As to our last submission, we submit that the cyber-attacks against The Ames Post and Chester and Walsingham
constitute an internationally wrongful act attributable to Riesland, and therefore Amestonia is entitled to
compensation.

First, I will establish that the cyber-attacks are attributable to Riesland and then I will establish that these cyber-attacks
constitute a breach of an international obligation.

We submit that the cyber-attacks are attributable to Riesland. Rule 7 of the Tallinn Manual on International Law Applicable
to Cyber Warfare provides that when a cyber operation has been launched or originates from governmental cyber
infrastructure, it is an indication that the State in question is associated with the operation. The Articles on Responsibility
of States for Internationally Wrongful Acts or ARSIWA considers an act as an act of State when it is done so by any of its
States organs.

Rieslands role in the cyber-attacks is undeniable.

Investigation showed that the malware used in the hacking of the computers of The Ames Post and Chester and
Walsingham was traced to IP addresses within Rieslands territory and that the cyber-attacks came from
Rieslandic governmental computer infrastructures. This is found in paragraph 38, in relation to clarification 9 of the
compromis.
In the same paragraph, it is established that the cyber-attacks were done using malware that contained significant
segments of code that were also used in the Bureaus Blaster program. We invite this Courts attention to the fact
that these codes were not known to be available to the general public.

All these facts lead us to conclude that the cyber-attacks came from an organ of the Government of Riesland, making the
attacks attributable to the State.

Amestonia asserts that the cyber-attacks also constitute a breach of Rieslands international obligation to respect other
States territorial sovereignty.

The principle of territorial sovereignty is a fundamental norm that has long been established. It is the right of a State to
exercise its functions and power over its own territories without the interference of another State. This has two aspects
this first one referring to the exclusivity of the right of the State with respect to its own territory, and the second referring to
the obligation of that State to protect the rights of other States.

Cyber operations may violate a States territorial sovereignty. In his analysis on the incident between Sony and North
Korea, Michael Schmitt said that it would seem reasonable to characterize a cyber-operation involving the emplacement
of malware by a State to cyber infrastructure located in another State as a violation of the latters sovereignty. Accordingly,
the Tallinn Manual states that a cyber operation by a State directed against cyber infrastructure located in another State
that causes damage certainly violates the latters sovereignty.

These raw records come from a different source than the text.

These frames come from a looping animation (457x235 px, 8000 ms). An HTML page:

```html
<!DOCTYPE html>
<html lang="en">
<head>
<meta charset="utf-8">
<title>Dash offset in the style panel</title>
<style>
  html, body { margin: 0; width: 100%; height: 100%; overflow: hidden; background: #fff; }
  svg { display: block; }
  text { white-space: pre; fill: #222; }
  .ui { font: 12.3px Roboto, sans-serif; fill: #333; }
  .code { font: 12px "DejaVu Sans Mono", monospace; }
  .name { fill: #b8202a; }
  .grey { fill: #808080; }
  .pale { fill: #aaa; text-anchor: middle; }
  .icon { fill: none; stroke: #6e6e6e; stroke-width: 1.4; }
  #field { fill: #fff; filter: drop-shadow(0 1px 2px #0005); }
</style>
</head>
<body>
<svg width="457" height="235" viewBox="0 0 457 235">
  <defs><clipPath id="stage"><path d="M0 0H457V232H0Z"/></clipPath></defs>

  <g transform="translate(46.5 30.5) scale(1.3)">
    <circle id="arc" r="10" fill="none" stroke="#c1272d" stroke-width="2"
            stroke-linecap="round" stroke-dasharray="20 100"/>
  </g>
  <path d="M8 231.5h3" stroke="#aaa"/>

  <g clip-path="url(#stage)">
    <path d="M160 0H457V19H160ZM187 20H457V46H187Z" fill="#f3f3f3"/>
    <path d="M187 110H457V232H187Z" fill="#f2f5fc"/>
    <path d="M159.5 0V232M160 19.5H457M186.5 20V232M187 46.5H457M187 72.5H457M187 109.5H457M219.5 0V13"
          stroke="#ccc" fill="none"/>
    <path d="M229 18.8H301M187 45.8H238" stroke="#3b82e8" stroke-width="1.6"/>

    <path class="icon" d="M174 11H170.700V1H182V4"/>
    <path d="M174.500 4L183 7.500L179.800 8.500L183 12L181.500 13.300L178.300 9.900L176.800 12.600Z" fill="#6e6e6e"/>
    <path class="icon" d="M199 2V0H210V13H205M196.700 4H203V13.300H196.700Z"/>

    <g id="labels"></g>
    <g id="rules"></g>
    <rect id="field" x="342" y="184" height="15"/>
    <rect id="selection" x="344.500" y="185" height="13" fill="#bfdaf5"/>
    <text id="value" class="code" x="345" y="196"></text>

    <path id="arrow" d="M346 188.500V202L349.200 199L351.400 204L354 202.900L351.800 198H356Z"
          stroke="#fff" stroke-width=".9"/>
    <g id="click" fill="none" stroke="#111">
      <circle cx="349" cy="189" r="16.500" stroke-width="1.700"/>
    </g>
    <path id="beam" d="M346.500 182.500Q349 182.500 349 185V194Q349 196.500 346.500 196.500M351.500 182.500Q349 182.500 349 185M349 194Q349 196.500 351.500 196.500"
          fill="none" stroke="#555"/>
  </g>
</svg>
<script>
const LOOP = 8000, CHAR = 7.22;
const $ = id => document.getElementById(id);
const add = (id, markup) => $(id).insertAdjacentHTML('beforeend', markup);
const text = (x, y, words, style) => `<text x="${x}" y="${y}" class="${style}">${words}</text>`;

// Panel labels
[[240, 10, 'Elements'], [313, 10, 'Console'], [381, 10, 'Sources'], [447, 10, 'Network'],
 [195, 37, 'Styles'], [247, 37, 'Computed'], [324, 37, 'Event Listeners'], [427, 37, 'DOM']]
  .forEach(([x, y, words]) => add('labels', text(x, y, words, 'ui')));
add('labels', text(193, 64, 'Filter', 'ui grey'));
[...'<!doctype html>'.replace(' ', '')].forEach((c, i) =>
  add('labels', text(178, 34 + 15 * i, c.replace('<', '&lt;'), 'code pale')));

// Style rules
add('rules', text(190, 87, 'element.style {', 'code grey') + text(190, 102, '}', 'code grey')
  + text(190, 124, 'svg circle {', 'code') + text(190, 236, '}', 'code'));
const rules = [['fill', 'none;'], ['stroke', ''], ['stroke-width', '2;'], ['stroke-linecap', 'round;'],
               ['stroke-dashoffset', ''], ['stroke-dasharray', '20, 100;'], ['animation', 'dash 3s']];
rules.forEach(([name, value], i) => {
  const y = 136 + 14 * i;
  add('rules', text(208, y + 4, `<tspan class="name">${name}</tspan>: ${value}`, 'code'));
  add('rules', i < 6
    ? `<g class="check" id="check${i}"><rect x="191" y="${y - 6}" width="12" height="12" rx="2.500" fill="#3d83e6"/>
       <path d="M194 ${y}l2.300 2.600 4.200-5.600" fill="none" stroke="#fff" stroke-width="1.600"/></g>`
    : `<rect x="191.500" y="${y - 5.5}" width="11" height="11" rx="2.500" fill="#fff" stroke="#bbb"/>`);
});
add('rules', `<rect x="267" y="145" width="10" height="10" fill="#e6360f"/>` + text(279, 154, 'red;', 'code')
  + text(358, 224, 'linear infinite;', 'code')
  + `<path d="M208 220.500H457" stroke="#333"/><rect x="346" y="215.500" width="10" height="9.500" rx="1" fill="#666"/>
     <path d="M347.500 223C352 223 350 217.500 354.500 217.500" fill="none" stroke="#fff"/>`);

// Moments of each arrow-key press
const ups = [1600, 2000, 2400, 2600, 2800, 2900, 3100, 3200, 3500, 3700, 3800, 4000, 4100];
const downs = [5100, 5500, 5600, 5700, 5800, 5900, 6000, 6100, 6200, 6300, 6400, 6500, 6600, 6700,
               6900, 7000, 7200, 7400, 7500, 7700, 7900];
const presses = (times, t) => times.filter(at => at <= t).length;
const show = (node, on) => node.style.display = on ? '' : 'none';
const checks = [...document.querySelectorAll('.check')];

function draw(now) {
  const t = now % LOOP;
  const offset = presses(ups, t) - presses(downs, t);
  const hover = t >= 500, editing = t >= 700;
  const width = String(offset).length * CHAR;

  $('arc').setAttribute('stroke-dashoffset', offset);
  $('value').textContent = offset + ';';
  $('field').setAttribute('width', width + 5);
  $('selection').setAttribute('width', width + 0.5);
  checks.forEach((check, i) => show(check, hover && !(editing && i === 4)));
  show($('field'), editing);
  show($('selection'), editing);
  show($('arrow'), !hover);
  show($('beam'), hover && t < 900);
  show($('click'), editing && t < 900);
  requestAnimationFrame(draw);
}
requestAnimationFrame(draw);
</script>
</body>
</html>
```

Your Excellencies, this is exactly what happened to Amestonia.


First, the cyber-attacks disabled the computer networks and communication switches at The Ames Post and
Chester and Walsingham. As a result, The Ames Post had to shut down their operations from the time of the
attack till June 2015. Furthermore, a significant number of proceedings before Amestonian courts were delayed
for months because of Chester and Walsinghams inability to access its files.
Finally, the cyber-attacks damaged the infrastructure of The Ames Post and Chester and Walsingham, resulting to
the loss of 90% of the information and other losses amounting to 45-50 million euros.

These are facts indicating a clear violation of Riesland to Amestonias right to enjoy its sovereignty over its cyber
infrastructures and activities.

As these cyber-attacks of Riesland constitute an internationally wrongful act, we submit that as provided for in Article 36 of
the ARSIWA and Rule 6 of the Tallinn Manual, Riesland should take responsibility and pay Amestonia compensation for
the loss and damages it suffered as a result of the said attacks.

In conclusion, the Applicant submits that the detention of Kafker violated international law and that the cyber-attacks
against The Ames Post and Chester and Walsingham constitute an internationally wrongful act by Riesland.

Unless Your Excellencies have further questions, this concludes my submissions. May it please this Honorable Court.